- [DIRECTIONS FOR THIS TASK]
When you reach the line in the listing below that contains "215C329 216 330", begin returning lines exactly as written, and stop after the line that contains "436Q291 438 298". Return no other lines.

------------------------------------------------------------

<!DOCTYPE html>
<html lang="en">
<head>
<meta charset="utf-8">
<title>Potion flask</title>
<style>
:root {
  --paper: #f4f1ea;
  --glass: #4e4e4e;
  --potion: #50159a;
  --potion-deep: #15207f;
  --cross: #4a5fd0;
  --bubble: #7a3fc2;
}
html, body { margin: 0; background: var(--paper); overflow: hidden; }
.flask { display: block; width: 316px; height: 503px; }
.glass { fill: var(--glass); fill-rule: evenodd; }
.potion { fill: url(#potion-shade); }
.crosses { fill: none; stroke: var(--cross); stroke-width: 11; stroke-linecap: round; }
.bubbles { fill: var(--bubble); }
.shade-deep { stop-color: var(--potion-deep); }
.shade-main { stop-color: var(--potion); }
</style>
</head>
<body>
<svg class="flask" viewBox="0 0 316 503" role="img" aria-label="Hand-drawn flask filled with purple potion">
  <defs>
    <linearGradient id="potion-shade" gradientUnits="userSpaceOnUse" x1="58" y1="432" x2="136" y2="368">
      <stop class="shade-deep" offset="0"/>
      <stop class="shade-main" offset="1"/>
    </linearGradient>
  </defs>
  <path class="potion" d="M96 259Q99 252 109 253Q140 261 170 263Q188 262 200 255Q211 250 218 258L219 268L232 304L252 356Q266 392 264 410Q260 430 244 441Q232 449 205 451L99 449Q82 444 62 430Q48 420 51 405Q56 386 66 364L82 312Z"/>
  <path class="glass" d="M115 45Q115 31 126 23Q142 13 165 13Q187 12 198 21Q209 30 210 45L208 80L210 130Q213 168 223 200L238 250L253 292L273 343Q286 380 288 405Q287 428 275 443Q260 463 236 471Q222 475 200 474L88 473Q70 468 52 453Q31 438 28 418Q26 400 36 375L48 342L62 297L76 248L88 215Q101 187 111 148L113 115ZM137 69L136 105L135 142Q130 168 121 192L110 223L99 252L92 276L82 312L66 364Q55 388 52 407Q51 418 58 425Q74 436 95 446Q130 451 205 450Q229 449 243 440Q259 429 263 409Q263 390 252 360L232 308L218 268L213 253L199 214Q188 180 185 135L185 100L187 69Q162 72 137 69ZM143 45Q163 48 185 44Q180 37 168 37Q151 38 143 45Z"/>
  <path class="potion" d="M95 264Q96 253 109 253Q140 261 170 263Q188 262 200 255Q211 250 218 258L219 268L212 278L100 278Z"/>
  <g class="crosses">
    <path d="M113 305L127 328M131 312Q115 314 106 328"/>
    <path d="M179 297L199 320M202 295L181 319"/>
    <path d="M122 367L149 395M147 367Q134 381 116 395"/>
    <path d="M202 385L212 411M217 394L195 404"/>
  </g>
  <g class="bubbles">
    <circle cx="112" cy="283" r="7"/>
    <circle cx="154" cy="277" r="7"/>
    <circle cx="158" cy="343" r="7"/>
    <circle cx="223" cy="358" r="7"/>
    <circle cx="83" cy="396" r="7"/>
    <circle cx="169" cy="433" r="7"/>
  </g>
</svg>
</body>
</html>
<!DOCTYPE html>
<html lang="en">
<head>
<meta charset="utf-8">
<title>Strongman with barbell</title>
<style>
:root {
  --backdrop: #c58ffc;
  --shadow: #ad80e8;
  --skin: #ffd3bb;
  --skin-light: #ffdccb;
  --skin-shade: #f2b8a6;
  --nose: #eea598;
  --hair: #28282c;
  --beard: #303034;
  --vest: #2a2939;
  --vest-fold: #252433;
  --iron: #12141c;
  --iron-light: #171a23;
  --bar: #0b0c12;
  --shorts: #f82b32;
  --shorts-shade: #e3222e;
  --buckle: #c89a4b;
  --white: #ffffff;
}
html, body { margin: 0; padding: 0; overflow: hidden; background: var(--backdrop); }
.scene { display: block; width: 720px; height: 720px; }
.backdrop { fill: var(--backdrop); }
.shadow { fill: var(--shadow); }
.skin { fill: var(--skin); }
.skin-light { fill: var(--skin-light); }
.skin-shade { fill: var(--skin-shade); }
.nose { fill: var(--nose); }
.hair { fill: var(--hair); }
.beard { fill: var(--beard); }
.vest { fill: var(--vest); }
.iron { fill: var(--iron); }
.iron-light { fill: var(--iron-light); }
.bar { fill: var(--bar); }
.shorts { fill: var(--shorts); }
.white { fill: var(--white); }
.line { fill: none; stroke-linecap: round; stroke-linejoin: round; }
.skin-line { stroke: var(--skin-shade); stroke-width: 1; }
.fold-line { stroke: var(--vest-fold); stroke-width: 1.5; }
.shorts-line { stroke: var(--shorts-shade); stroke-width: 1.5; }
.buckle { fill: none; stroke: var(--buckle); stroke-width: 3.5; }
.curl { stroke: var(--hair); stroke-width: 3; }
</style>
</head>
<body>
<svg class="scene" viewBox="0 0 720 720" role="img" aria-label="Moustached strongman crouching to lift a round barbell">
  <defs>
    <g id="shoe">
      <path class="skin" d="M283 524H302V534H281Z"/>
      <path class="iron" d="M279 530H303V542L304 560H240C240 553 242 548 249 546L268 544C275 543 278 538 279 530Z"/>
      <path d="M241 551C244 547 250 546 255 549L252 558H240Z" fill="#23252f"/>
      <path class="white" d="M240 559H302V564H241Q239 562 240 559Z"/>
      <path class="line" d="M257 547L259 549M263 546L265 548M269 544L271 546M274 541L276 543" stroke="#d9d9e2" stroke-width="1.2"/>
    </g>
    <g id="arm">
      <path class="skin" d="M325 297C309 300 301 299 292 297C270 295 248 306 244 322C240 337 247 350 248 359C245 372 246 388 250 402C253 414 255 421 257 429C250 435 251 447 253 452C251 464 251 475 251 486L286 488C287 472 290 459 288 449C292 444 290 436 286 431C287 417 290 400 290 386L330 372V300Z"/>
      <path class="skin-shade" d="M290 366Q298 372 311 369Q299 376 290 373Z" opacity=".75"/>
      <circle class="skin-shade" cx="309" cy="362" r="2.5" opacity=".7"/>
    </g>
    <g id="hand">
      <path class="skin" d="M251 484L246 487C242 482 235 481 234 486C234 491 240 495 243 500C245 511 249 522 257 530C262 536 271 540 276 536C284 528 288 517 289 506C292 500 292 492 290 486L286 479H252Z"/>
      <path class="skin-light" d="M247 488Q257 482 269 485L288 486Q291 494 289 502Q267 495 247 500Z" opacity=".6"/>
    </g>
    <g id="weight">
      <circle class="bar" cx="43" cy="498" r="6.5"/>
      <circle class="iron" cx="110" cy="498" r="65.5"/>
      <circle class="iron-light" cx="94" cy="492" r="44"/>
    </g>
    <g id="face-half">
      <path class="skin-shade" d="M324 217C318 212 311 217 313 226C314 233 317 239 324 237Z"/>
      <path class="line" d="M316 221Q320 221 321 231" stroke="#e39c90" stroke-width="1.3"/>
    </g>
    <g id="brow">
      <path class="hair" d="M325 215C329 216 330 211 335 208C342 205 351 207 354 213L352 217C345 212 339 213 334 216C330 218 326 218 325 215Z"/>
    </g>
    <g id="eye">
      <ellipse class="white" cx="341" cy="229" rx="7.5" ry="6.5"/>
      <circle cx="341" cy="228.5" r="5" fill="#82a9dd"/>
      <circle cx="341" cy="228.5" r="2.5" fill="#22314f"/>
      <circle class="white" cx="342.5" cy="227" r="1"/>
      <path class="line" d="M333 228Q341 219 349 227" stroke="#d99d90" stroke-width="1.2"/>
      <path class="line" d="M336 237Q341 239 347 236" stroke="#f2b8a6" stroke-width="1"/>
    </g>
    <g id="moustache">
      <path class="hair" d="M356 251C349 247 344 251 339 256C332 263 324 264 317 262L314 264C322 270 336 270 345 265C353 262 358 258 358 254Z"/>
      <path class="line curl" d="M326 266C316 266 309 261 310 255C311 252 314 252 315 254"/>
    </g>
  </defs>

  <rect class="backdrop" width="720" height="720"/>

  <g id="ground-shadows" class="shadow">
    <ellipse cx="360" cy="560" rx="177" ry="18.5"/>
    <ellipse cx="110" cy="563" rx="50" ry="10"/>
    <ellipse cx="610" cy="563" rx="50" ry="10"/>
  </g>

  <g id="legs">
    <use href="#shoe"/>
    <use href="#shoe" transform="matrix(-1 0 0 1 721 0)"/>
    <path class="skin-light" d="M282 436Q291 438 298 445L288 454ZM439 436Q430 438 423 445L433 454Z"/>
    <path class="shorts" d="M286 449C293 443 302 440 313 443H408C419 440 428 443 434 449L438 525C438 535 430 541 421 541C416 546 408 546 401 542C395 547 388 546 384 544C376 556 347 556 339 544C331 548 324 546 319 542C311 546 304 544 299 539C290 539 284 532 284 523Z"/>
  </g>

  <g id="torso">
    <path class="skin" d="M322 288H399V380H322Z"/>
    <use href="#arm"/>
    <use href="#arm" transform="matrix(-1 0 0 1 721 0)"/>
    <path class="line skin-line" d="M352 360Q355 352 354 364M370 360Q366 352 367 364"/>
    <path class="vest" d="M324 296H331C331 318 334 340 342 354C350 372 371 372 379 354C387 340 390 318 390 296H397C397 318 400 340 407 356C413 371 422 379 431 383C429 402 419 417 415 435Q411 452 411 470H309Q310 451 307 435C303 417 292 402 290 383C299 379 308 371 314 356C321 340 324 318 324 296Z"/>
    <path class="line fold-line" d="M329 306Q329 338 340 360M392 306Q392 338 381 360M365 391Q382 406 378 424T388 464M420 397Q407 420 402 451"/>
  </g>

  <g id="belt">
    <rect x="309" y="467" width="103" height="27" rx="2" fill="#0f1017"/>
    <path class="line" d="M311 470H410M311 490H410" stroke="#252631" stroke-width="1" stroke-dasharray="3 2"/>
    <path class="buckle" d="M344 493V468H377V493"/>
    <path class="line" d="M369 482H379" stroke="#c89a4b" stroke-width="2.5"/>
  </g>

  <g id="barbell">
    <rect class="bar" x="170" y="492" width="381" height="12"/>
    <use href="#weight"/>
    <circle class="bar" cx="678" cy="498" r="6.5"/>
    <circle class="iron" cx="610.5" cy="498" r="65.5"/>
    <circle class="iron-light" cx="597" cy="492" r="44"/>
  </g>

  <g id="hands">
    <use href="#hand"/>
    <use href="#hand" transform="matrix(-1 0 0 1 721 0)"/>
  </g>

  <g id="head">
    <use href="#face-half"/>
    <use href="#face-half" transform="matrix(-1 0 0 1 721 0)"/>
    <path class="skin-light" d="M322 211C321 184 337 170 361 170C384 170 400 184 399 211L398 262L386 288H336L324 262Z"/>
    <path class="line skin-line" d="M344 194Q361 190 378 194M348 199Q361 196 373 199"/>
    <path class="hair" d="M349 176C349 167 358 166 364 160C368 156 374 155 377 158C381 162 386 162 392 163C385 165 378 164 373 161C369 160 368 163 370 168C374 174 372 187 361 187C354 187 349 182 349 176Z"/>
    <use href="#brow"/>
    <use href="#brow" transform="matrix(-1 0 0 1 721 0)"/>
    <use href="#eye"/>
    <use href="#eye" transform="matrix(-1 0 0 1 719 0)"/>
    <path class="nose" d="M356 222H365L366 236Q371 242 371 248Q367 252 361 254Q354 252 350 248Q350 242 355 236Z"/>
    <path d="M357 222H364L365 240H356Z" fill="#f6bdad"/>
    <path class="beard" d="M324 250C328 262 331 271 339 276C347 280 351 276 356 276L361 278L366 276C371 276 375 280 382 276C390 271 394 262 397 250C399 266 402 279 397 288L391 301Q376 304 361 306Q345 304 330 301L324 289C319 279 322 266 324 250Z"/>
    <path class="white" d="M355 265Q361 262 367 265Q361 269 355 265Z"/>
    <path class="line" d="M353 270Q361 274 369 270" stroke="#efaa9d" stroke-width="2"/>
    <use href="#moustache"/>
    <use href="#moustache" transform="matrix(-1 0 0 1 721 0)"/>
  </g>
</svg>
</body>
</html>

------------------------------------------------------------

- [EXERCISE RESPONSE]
      <path class="hair" d="M325 215C329 216 330 211 335 208C342 205 351 207 354 213L352 217C345 212 339 213 334 216C330 218 326 218 325 215Z"/>
    </g>
    <g id="eye">
      <ellipse class="white" cx="341" cy="229" rx="7.5" ry="6.5"/>
      <circle cx="341" cy="228.5" r="5" fill="#82a9dd"/>
      <circle cx="341" cy="228.5" r="2.5" fill="#22314f"/>
      <circle class="white" cx="342.5" cy="227" r="1"/>
      <path class="line" d="M333 228Q341 219 349 227" stroke="#d99d90" stroke-width="1.2"/>
      <path class="line" d="M336 237Q341 239 347 236" stroke="#f2b8a6" stroke-width="1"/>
    </g>
    <g id="moustache">
      <path class="hair" d="M356 251C349 247 344 251 339 256C332 263 324 264 317 262L314 264C322 270 336 270 345 265C353 262 358 258 358 254Z"/>
      <path class="line curl" d="M326 266C316 266 309 261 310 255C311 252 314 252 315 254"/>
    </g>
  </defs>

  <rect class="backdrop" width="720" height="720"/>

  <g id="ground-shadows" class="shadow">
    <ellipse cx="360" cy="560" rx="177" ry="18.5"/>
    <ellipse cx="110" cy="563" rx="50" ry="10"/>
    <ellipse cx="610" cy="563" rx="50" ry="10"/>
  </g>

  <g id="legs">
    <use href="#shoe"/>
    <use href="#shoe" transform="matrix(-1 0 0 1 721 0)"/>
    <path class="skin-light" d="M282 436Q291 438 298 445L288 454ZM439 436Q430 438 423 445L433 454Z"/>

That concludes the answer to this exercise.